# How to find or compute or look for overall/max RPM by simply checking for rotation?

I find it hard to determine the wheel RPM since I'm only making a simple 2D game of rotating object via Z-axis. I wanna try this solution but I got no change since I'm trying to find the RPM from a game object that has a rigid body 2D and a circle collider. I decided to think of something more simple but alternate solution. I'm a bit good at math but not much. Took around to calculate but no luck yet. I want to know possibilities of checking its rotation from transform properties, figuring out yet about 6 degrees per second equivalent to 1 RPM as said from the link. I used the method transform.Rotate() for rotation speed. Also, when the rotation value reaches beyond 360, clockwise or counter-clockwise, sometimes it goes back either 0 or a negative value and I have to maintain total degree so that I can compute for the overall RPM. Please help me.

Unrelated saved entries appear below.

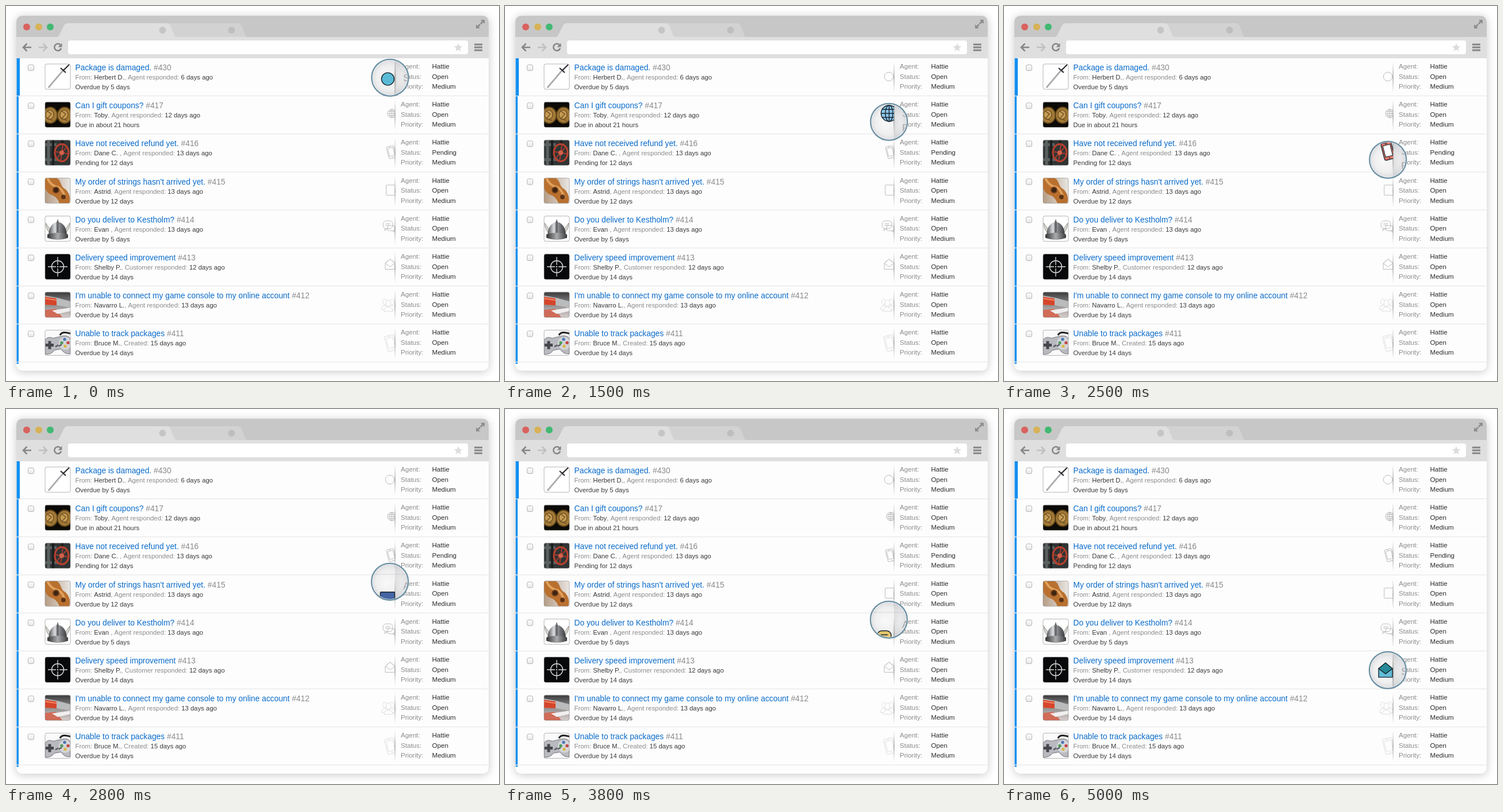
Write an HTML page with a canvas that moves like this. It is 858x653 px and loops after 5500 ms.

```html
<!DOCTYPE html>
<html lang="en">
<head>
<meta charset="utf-8">
<title>Ticket list with magnifier</title>
<style>
html, body { margin: 0; width: 100%; height: 100%; overflow: hidden; background: #fff; }
canvas { display: block; }
</style>
</head>
<body>
<canvas width="858" height="653"></canvas>
<script>
const ctx = document.querySelector('canvas').getContext('2d');
const ROW = 66.2, ZOOM = 1.42, EDGE = 677;
const BLUE = '#0a6ccb', GREY = '#8b8b8b', DARK = '#3a3a3a';

const tickets = [
  ['Package is damaged.', 430, 'Herbert D.', ', Agent responded: ', '6 days ago', 'Overdue by 5 days'],
  ['Can I gift coupons?', 417, 'Toby', ', Agent responded: ', '12 days ago', 'Due in about 21 hours'],
  ['Have not received refund yet.', 416, 'Dane C. ', ', Agent responded: ', '13 days ago', 'Pending for 12 days', 'Pending'],
  ["My order of strings hasn't arrived yet.", 415, 'Astrid', ', Agent responded: ', '13 days ago', 'Overdue by 12 days'],
  ['Do you deliver to Kestholm?', 414, 'Evan ', ', Agent responded: ', '13 days ago', 'Overdue by 5 days'],
  ['Delivery speed improvement', 413, 'Shelby P.', ', Customer responded: ', '12 days ago', 'Overdue by 14 days'],
  ["I'm unable to connect my game console to my online account", 412, 'Navarro L.', ', Agent responded: ', '13 days ago', 'Overdue by 14 days'],
  ['Unable to track packages', 411, 'Bruce M.', ', Created: ', '15 days ago', 'Overdue by 14 days']
];

function shape(d, fill, stroke, width = 1) {
  const path = new Path2D(d);
  if (fill) { ctx.fillStyle = fill; ctx.fill(path); }
  if (stroke) { ctx.strokeStyle = stroke; ctx.lineWidth = width; ctx.stroke(path); }
}

function disc(x, y, rx, fill, stroke, width = 1, ry = rx) {
  ctx.beginPath();
  ctx.ellipse(x, y, rx, ry, 0, 0, 7);
  if (fill) { ctx.fillStyle = fill; ctx.fill(); }
  if (stroke) { ctx.strokeStyle = stroke; ctx.lineWidth = width; ctx.stroke(); }
}

function box(x, y, w, h, r, fill, stroke, width = 1) {
  ctx.beginPath();
  ctx.roundRect(x, y, w, h, r);
  if (fill) { ctx.fillStyle = fill; ctx.fill(); }
  if (stroke) { ctx.strokeStyle = stroke; ctx.lineWidth = width; ctx.stroke(); }
}

// Draws runs of [text, colour] one after another on a baseline.
function write(x, y, size, ...runs) {
  ctx.font = size + 'px "Liberation Sans", Arial, sans-serif';
  for (const [text, color] of runs) {
    ctx.fillStyle = color;
    ctx.fillText(text, x, y);
    x += ctx.measureText(text).width;
  }
}

function scoped(draw) {
  ctx.save();
  draw();
  ctx.restore();
}

function fade(x0, y0, x1, y1, ...colors) {
  const g = ctx.createLinearGradient(x0, y0, x1, y1);
  colors.forEach((c, i) => g.addColorStop(i / (colors.length - 1), c));
  return g;
}

// Thumbnails in a 44 by 44 box.
const thumbs = [
  () => {
    shape('M0 0H44V44H0Z', '#fff');
    shape('M6 41L33 9', null, '#8d8d92', 2.6);
    shape('M7 40L31 11', null, '#d5d5d8', .9);
    shape('M27 7L36 15M32 11L42 1', null, '#2d2d33', 2.2);
  },
  () => {
    shape('M0 0H44V44H0Z', '#0c0a07');
    for (const x of [9, 34]) {
      disc(x, 23, 12.5, '#a27a37', '#5f4318', 2, 14);
      disc(x - 1, 22, 7, '#c59c52', '#735325', 1.5, 8);
      shape(`M${x - 6} 15l8 6-7 8 10 3`, null, '#76552a', 1.5);
    }
  },
  () => {
    shape('M0 0H44V44H0Z', '#303434');
    shape('M0 8H20M6 0V44M0 34H24', null, '#5a605f', 5);
    shape('M14 0V44M30 0V8', null, '#1c1f1f', 4);
    disc(29, 22, 12, null, '#b9412e', 3, 15);
    shape('M17 20L41 24M27 37L31 8M20 32L38 12', null, '#a53a2b', 2);
    disc(29, 22, 4, '#d2614a');
  },
  () => {
    shape('M0 0H44V44H0Z', fade(0, 0, 44, 0, '#b59c85', '#e9e6e2'));
    shape('M0 0H20C30 6 25 14 36 20Q46 30 42 44H25Q20 31 10 29Q0 24 0 14Z', '#b9702f');
    shape('M4 0Q10 13 20 15T35 34', null, '#e0a25c', 4);
    disc(19, 21, 5, '#3c2413', '#7a431b', 2);
    disc(32, 33, 4, '#5b3216');
  },
  () => {
    shape('M0 0H44V44H0Z', '#fff');
    shape('M1 12Q2 27 10 29L8 22ZM43 12Q42 27 34 29L36 22Z', '#d8d6d0', '#85827d', .8);
    shape('M6 33Q7 13 22 10Q37 13 38 33Z', fade(6, 0, 38, 0, '#4b4c4f', '#d9dadd', '#77787b', '#3c3d40'));
    shape('M20 11L22 5L24 11V32H20Z', '#696b6e');
    shape('M4 32Q22 26 40 32V38Q22 45 4 38Z', fade(4, 0, 40, 0, '#333', '#a9abad', '#3b3b3d'));
  },
  () => {
    shape('M0 0H44V44H0Z', '#08090a');
    disc(22, 22, 10.5, null, '#d8dada', 1.4);
    shape('M22 5V19M22 25V39M5 22H19M25 22H39', null, '#d8dada', 1.3);
    disc(22, 22, 1.2, '#d8dada');
  },
  () => {
    shape('M0 0H44V44H0Z', fade(0, 0, 0, 44, '#3b3b3d', '#8f8d8d', '#d8cfcd'));
    shape('M0 6L22 10L44 16V27L20 23L0 22Z', '#b9bbbc');
    shape('M0 8L20 11V23L0 22Z', '#d6452b');
    shape('M0 11L20 14', null, '#f08767', 2);
    shape('M0 31L19 29L30 44H0Z', '#d06b58');
    shape('M12 32L44 27V33L22 38Z', '#f0eeee');
  },
  () => {
    shape('M0 0H44V44H0Z', '#fafafa');
    shape('M26 9Q29 1 44 6', null, '#242426', 3);
    shape('M0 17Q5 10 14 14L32 10Q44 9 44 18V41Q34 43 28 33L16 35Q11 43 0 42Z', '#b9bac0', '#77787e');
    disc(35, 23, 11, '#d4d5d9');
    shape('M8 19V33M1 26H15', null, '#46464c', 5);
    shape('M18 29l5-3M24 28l5-3', null, '#5c5c64', 2.4);
    disc(34, 16, 2.7, '#4c78b8');
    disc(29, 22, 2.7, '#4d9b5b');
    disc(40, 22, 2.7, '#c54747');
    disc(35, 28, 2.7, '#d8ba48');
  }
];

function phone(fill, ink, width) {
  ctx.rotate(-.25);
  box(-9, -15, 18, 30, 3, fill, ink, width);
  box(-6.5, -10.5, 13, 20, 0, '#fdfdfd', ink, width * .8);
  shape('M-2 -12.8H2M-1 12.4H1', null, ink, width);
}

function bubble(x, y, rx, ry, fill, ink, width) {
  box(x - rx, y - ry, 2 * rx, 2 * ry, ry * .8, fill, ink, width);
}

// Channel icons around their own centre, at magnified size.
const icons = [
  { x: 668, y: 123, lensX: 664.5, lensDy: 2, fill: '#5bbbd6',
    draw: (fill, ink, w) => disc(0, 0, 11, fill, ink, w) },
  { x: 671.5, y: 121, lensX: 668.5, lensDy: .5, size: .53, fill: '#8cc4ea',
    draw(fill, ink, w) {
      disc(0, 0, 14, fill, ink, w);
      disc(0, 0, 6.5, null, ink, w, 14);
      shape('M0 -14V14M-14 0H14M-12 -7H12M-12 7H12', null, ink, w);
    } },
  { x: 670.5, y: 122, lensX: 668, lensDy: 0, fill: '#ee7a6d', draw: phone },
  { x: 670.5, y: 122, lensX: 664, lensDy: -1, fill: '#4564a4',
    draw: (fill, ink, w) => box(-12.5, -12.5, 25, 25, 1, fill, ink, w) },
  { x: 666, y: 118.5, lensX: 662, lensDy: 1, fill: '#e3c46d',
    draw(fill, ink, w) {
      bubble(6, 5, 9, 6.5, fill, ink, w);
      shape('M9 11L14 15L13 10', fill, ink, w);
      bubble(-2, -3.5, 12, 9.5, fill, ink, w);
      shape('M-8 5L-10 11L-2 6', fill, ink, w);
      shape('M-8 -6H4M-8 -2H2', null, ink, w);
    } },
  { x: 668.5, y: 119, lensX: 664, lensDy: 0, fill: '#63bcd8',
    draw(fill, ink, w) {
      shape('M-12 -3L0 -13L12 -3V12H-12Z', fill, ink, w);
      shape('M-12 -3L0 -13L12 -3L0 6Z', fill && '#258a96', ink, w);
    } },
  { x: 665.5, y: 123, lensX: 661, lensDy: 0, fill: null, pale: true,
    draw(fill, ink, w) {
      for (const x of [-9, 9]) {
        disc(x, -7, 5, fill, ink, w, 7);
        shape(`M${x - 8} 12Q${x - 8} 3 ${x} 2Q${x + 8} 3 ${x + 8} 12Z`, fill, ink, w);
      }
      disc(0, -4, 6, '#fdfdfd', ink, w, 8);
      shape('M-11 16Q-10 7 0 5Q10 7 11 16Z', '#fdfdfd', ink, w);
    } },
  { x: 669.5, y: 123.5, lensX: 666, lensDy: 0, fill: null, size: .9, pale: true, draw: phone }
];

const labels = [['Agent:', 109], ['Status:', 126.5], ['Priority:', 144]];

function divider(y) {
  ctx.fillStyle = fade(0, y, 0, y + 54, 'rgba(150,150,150,0)', 'rgba(150,150,150,.85)', 'rgba(150,150,150,0)');
  ctx.fillRect(EDGE - .7, y, 1.5, 54);
}

function clipLeft() {
  ctx.beginPath();
  ctx.rect(0, 0, EDGE, 653);
  ctx.clip();
}

function chrome() {
  scoped(() => {
    ctx.shadowColor = 'rgba(0,0,0,.22)';
    ctx.shadowBlur = 16;
    ctx.shadowOffsetY = 2;
    box(18, 17, 822, 618, 10, '#fdfdfd');
  });
  box(18, 17, 822, 38, [10, 10, 0, 0], '#c7c7c7');
  shape('M280 30H403Q408 30 410 35L418 54H280Z', '#d2d2d2');
  shape('M89 54Q92 53 94 48L101 34Q103 30 108 30H279Q284 30 286 34L292 49Q293 53 297 54Z', '#dfdfdf');
  ctx.fillStyle = '#dfdfdf';
  ctx.fillRect(18, 54, 822, 37);
  disc(36, 36.5, 6, '#d9625f');
  disc(57, 36.5, 6, '#d7b256');
  disc(77, 36.5, 6, '#41b973');
  disc(272.5, 42, 6, '#c5c5c5');
  disc(392.5, 42, 6, '#bebebe');
  shape('M833 24v7l-2.5-2.5-3.5 3.5-2-2 3.5-3.5-2.5-2.5zM818 39v-7l2.5 2.5 3.5-3.5 2 2-3.5 3.5 2.5 2.5z', '#8c8c8c');
  shape('M44 72H31M36.5 65.5L30 72L36.5 78.5', null, '#868686', 2.6);
  shape('M57 72H70M64.500 65.5L71 72L64.5 78.5', null, '#c0c0c0', 2.6);
  shape('M94.500 67.500A6 6 0 1 0 96 73.500', null, '#868686', 2.6);
  shape('M97.500 64.500V71.500H90.500Z', '#868686');
  box(108, 60, 696, 24, 4, '#fff');
  shape('M787 64.500l2 5.200 5.500.3-4.300 3.500 1.500 5.400-4.700-3-4.700 3 1.500-5.400-4.300-3.500 5.500-.3z', '#dcdcdc');
  shape('M815 67H829M815 72H829M815 77H829', null, '#868686', 2.8);
}

function ticket([title, id, from, action, when, due, status = 'Open'], i) {
  ctx.fillStyle = '#128fef';
  ctx.fillRect(18.5, 91, i ? 3.5 : 5.5, 65);
  ctx.fillStyle = '#e4e4e4';
  ctx.fillRect(18, 156, 822, 1);
  box(38.5, 102.5, 10, 10, 2.5, fade(0, 102, 0, 113, '#fff', '#e6e6e6'), '#b4b4b4');
  scoped(() => {
    ctx.translate(68, 101);
    box(0, 0, 44, 44, 3);
    ctx.clip();
    thumbs[i]();
  });
  box(68, 101, 44, 44, 3, null, 'rgba(120,120,120,.55)');

  write(120.5, 112, 13.8, [title, BLUE], [' #' + id, GREY]);
  write(120.5, 128, 11.35, ['From: ', GREY], [from, DARK], [action, GREY], [when, DARK]);
  write(120.5, 145, 11.35, [due, DARK]);

  scoped(() => {
    const { x, y, size = 1 / ZOOM, pale, draw } = icons[i];
    clipLeft();
    ctx.translate(x, y);
    ctx.scale(size, size);
    draw(null, pale ? '#dedede' : '#bcbcbc', 1 / size);
  });
  divider(97);
  labels.forEach(([name, y], k) => {
    write(687, y, 11.6, [name, GREY]);
    write(741.5, y, 11.6, [['Hattie', status, 'Medium'][k], '#2b2b2b']);
  });
}

function lens(x, y) {
  const zoomY = v => y + ZOOM * (v - y) + 4;
  scoped(() => {
    ctx.beginPath();
    ctx.arc(x, y, 32, 0, 7);
    ctx.clip();
    const glass = ctx.createRadialGradient(x - 7, y + 2, 3, x, y, 33);
    glass.addColorStop(0, '#f7f7f7');
    glass.addColorStop(.6, '#efeff0');
    glass.addColorStop(1, '#d9dadd');
    ctx.fillStyle = glass;
    ctx.fillRect(x - 33, y - 33, 66, 66);
    ctx.fillStyle = fade(EDGE, 0, EDGE + 14, 0, 'rgba(120,120,125,.16)', 'rgba(120,120,125,0)');
    ctx.fillRect(EDGE, y - 33, 14, 66);

    scoped(() => {
      ctx.translate(EDGE * (1 - ZOOM), zoomY(0));
      ctx.scale(ZOOM, ZOOM);
      for (let i = 0; i < 8; i++) {
        ctx.fillStyle = 'rgba(150,150,150,.2)';
        ctx.fillRect(630, 156, 80, 1);
        divider(97);
        for (const [name, base] of labels) write(687, base, 11.6, [name, '#a3a3a6']);
        ctx.translate(0, ROW);
      }
    });

    clipLeft();
    icons.slice(0, 6).forEach(({ lensX, lensDy, fill, draw }, i) => scoped(() => {
      ctx.translate(lensX, y + ZOOM * (125 + 66 * i - y) + lensDy);
      draw(fill, '#17242b', 1.4);
    }));
  });
  disc(x, y, 30.7, null, 'rgba(255,255,255,.75)', 1.2);
  disc(x, y, 32, null, '#6c90a3', 2.3);
}

function render(step) {
  ctx.fillStyle = '#fff';
  ctx.fillRect(0, 0, 858, 653);
  chrome();
  tickets.forEach((row, i) => scoped(() => {
    ctx.translate(0, ROW * i);
    ticket(row, i);
  }));
  ctx.fillStyle = '#128fef';
  ctx.fillRect(18.5, 620.5, 3.5, 2.5);
  lens(668.4 - .02 * step, 124.8 + 11 * step);
}

const start = performance.now();
let shown = -1;

// Each second: half a second of rest, then six 11 px hops to the next row.
function tick() {
  const t = (performance.now() - start) % 5500;
  const hops = Math.max(0, Math.floor((t % 1000 - 400) / 100));
  const step = 6 * Math.floor(t / 1000) + hops;
  if (step !== shown) render(shown = step);
  requestAnimationFrame(tick);
}
tick();
</script>
</body>
</html>
```
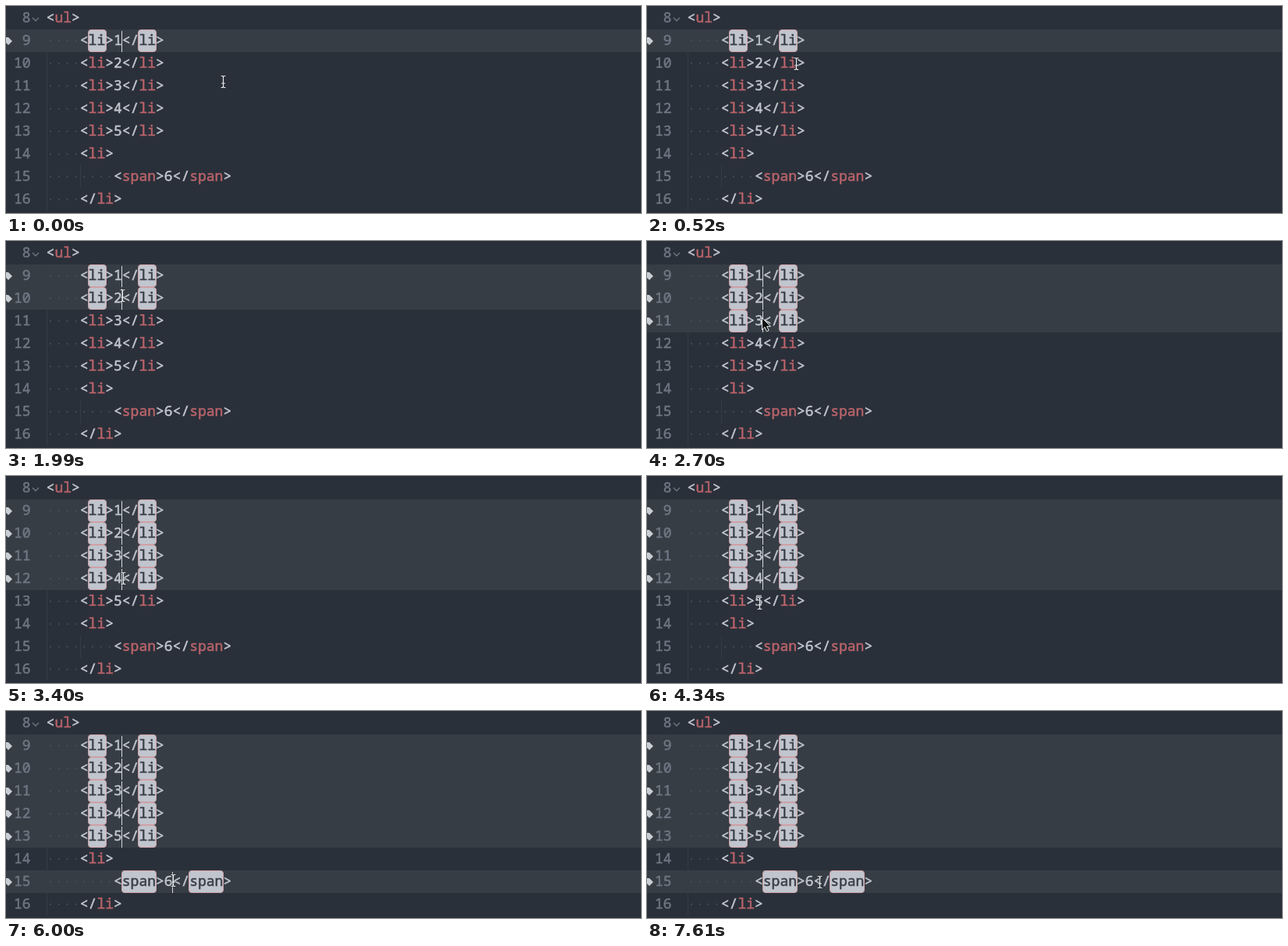
These frames come from a looping animation (814x265 px, 8000 ms). An HTML page:

```html
<!DOCTYPE html>
<html lang="en">
<head>
<meta charset="utf-8">
<title>Multiple cursors in an editor</title>
<style>
  html, body { margin: 0; width: 100%; height: 100%; overflow: hidden; background: #2a303a; }
  svg { display: block; }
  text {
    font: 500 18px "Noto Sans Mono", "DejaVu Sans Mono", monospace; white-space: pre;
    color: #c0c5ce; fill: currentColor; stroke: currentColor; stroke-width: .55px;
  }
  .num { color: #6f7682; text-anchor: end; }
  .tag { color: #b9636a; }
  .dot { fill: #4a525d; }
  .guide { fill: #353c46; }
  .on { visibility: hidden; }
  .active .on { visibility: visible; }
  .active .mark { color: #3a3f48; }
  .line { fill: #363d45; }
  .box { fill: #c0c5ce; stroke: #cfa0a6; }
  .icon { fill: #c9cdd4; }
  .caret { fill: #d5d9e0; }
</style>
</head>
<body>
<svg width="814" height="265" viewBox="0 0 814 265">
  <g id="rows"></g>
  <path d="M34 15l4 4l4-4" fill="none" stroke="#6f7682" stroke-width="1.3"/>
  <g id="beam" fill="none" stroke-linecap="round">
    <path id="bar" d="M-2.5-7.5Q0-7.5 0-6Q0-7.5 2.5-7.5M0-6V6M-2.5 7.5Q0 7.5 0 6Q0 7.5 2.5 7.5M-2 2H2" stroke="#1a1e26" stroke-width="2.6" stroke-opacity=".5"/>
    <path d="M-2.5-7.5Q0-7.5 0-6Q0-7.5 2.5-7.5M0-6V6M-2.5 7.5Q0 7.5 0 6Q0 7.5 2.5 7.5M-2 2H2" stroke="#eceef1" stroke-width="1.2"/>
  </g>
  <path id="arrow" d="M0 0V15L3.5 11.8L6 17.2L8.6 16L6.2 10.8H11Z" fill="#0b0c0e" stroke="#f4f4f4"/>
</svg>
<script>
const LOOP = 8000, CHAR = 10.8, LEFT = 51.6, LINE = 29, BLINK = 480;
const $ = id => document.getElementById(id);

// Times at which each list item, then the span, gets a caret
const clicks = [0, 1690, 2500, 3380, 5000];
const spanClick = 5900;
const lines = [
  { indent: 0, code: '<ul>' },
  ...clicks.map((start, i) => ({ indent: 4, code: `<li>${i + 1}</li>`, start })),
  { indent: 4, code: '<li>' },
  { indent: 8, code: '<span>6</span>', start: spanClick },
  { indent: 4, code: '</li>' }
];

// The blink restarts, visible, at each of these times
const restarts = [60 - BLINK, ...clicks.slice(1), spanClick, 6170];

// Pointer moves: start, end, x, y
const home = [278, 97];
const moves = [
  [60, 800, 150, 63],
  [920, 1100, 148, 60],
  [1100, 1520, 149, 70],
  [1990, 2520, 148, 99],
  [2820, 3380, 150, 131],
  [3700, 4100, 144, 163],
  [5060, 5420, 222, 235],
  [5640, 5900, 214, 217],
  [6350, 6410, 221, 219]
];

const rect = (cls, x, y, w, h, r = 0) =>
  `<rect class="${cls}" x="${x}" y="${y}" width="${w}" height="${h}" rx="${r}"/>`;

function drawRow({ indent, code, start }, index) {
  const top = 1 + index * LINE, selectable = start !== undefined;
  const text = (cls, x, s) =>
    `<text class="${cls}" x="${x}" y="${top + 20}">${s.replace(/</g, '&lt;')}</text>`;
  let x = LEFT + indent * CHAR, under = '', over = text('num', 31.5, String(8 + index));

  for (let i = 0; i < indent; i++) {
    const left = LEFT + i * CHAR;
    if (i % 4 === 0) over += rect('guide', Math.round(left), top, 1, LINE);
    over += `<circle class="dot" cx="${left + CHAR / 2}" cy="${top + 14.5}" r="1"/>`;
  }
  if (selectable) {
    under += rect('line on', 0, top, 814, LINE);
    over += `<path class="icon on" d="M0 ${top + 10}H3L8 ${top + 15}L3 ${top + 20}L0 ${top + 17}Z"/>`;
  }
  for (const part of code.match(/[a-z]+|\d|[<>\/]+/g)) {
    const w = part.length * CHAR, name = /[a-z]/.test(part);
    if (name && selectable)
      under += rect('box on', Math.round(x) - .5, top + .5, Math.round(w) + 1, 28, 3.5);
    over += text(name ? 'tag mark' : '', x, part);
    x += w;
    if (/\d/.test(part) && selectable)
      over += `<g class="blink">${rect('caret on', Math.round(x) - 1, top + 2, 1, 27)}</g>`;
  }
  return `<g class="row">${under + over}</g>`;
}

$('rows').innerHTML = lines.map(drawRow).join('');
const rows = [...document.querySelectorAll('.row')];
const carets = [...document.querySelectorAll('.blink')];

function pointerAt(t) {
  let [x, y] = home;
  for (const [start, end, toX, toY] of moves) {
    const k = Math.min(1, Math.max(0, (t - start) / (end - start)));
    const ease = k * k * (3 - 2 * k);
    x += (toX - x) * ease;
    y += (toY - y) * ease;
  }
  return [Math.round(x), Math.round(y)];
}

const show = (el, on) => el.style.display = on ? '' : 'none';

function render(t) {
  rows.forEach((row, i) => row.classList.toggle('active', t >= lines[i].start));
  const since = t - Math.max(...restarts.filter(r => r <= t));
  carets.forEach(c => show(c, Math.floor(since / BLINK) % 2 === 0));

  const [x, y] = pointerAt(t), arrow = t >= 2700 && t < 2820;
  $('beam').setAttribute('transform', `translate(${x + .5} ${y})`);
  $('arrow').setAttribute('transform', `translate(${x - .5} ${y - .5})`);
  show($('beam'), !arrow);
  show($('arrow'), arrow);
}

let origin;
function tick(now) {
  origin ??= now;
  render((now - origin) % LOOP);
  requestAnimationFrame(tick);
}
render(0);
requestAnimationFrame(tick);
</script>
</body>
</html>
```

Re-direct from my original question: http://answers.unity3d.com/questions/1123755/how-to-find-or-compute-or-look-for-overallmax-rpm.html

• what's wrong with using Angular velocity? Commented Jan 11, 2016 at 3:24
• I'm not gonna use the RigidBody. I'm focusing the speed spin rate by obtaining the rotation from Transform properties only. Commented Jan 11, 2016 at 3:31
• Also, I'm in a 2D environment. I'm using the 2D colliders and a RigidBody2D. However, I'm not gonna obtain degrees from RigidBody2D and instead I'm obtaining the rotation degree from Transform properties so that I can compute for the max or overall RPM. Commented Jan 11, 2016 at 3:35
• RigidBody2D also has similar function, again similarly named Angular velocity Commented Jan 11, 2016 at 4:08
• The Rigidbody only tracks physics speed. If you set a rotation using the Transform properties, the Rigidbody doesn't get an impulse (but it can muck with interpolation, so generally if you're using Rigidbodies you should drive all control through them, don't muck with the Transform directly). If you're rotating your object directly with Transform.Rotate though, you don't need to infer the RPM from the resulting rotation, because you're the one driving the motion - you can just take the rotational increment you're applying and adjust for the time delta. Commented Jun 6, 2017 at 3:54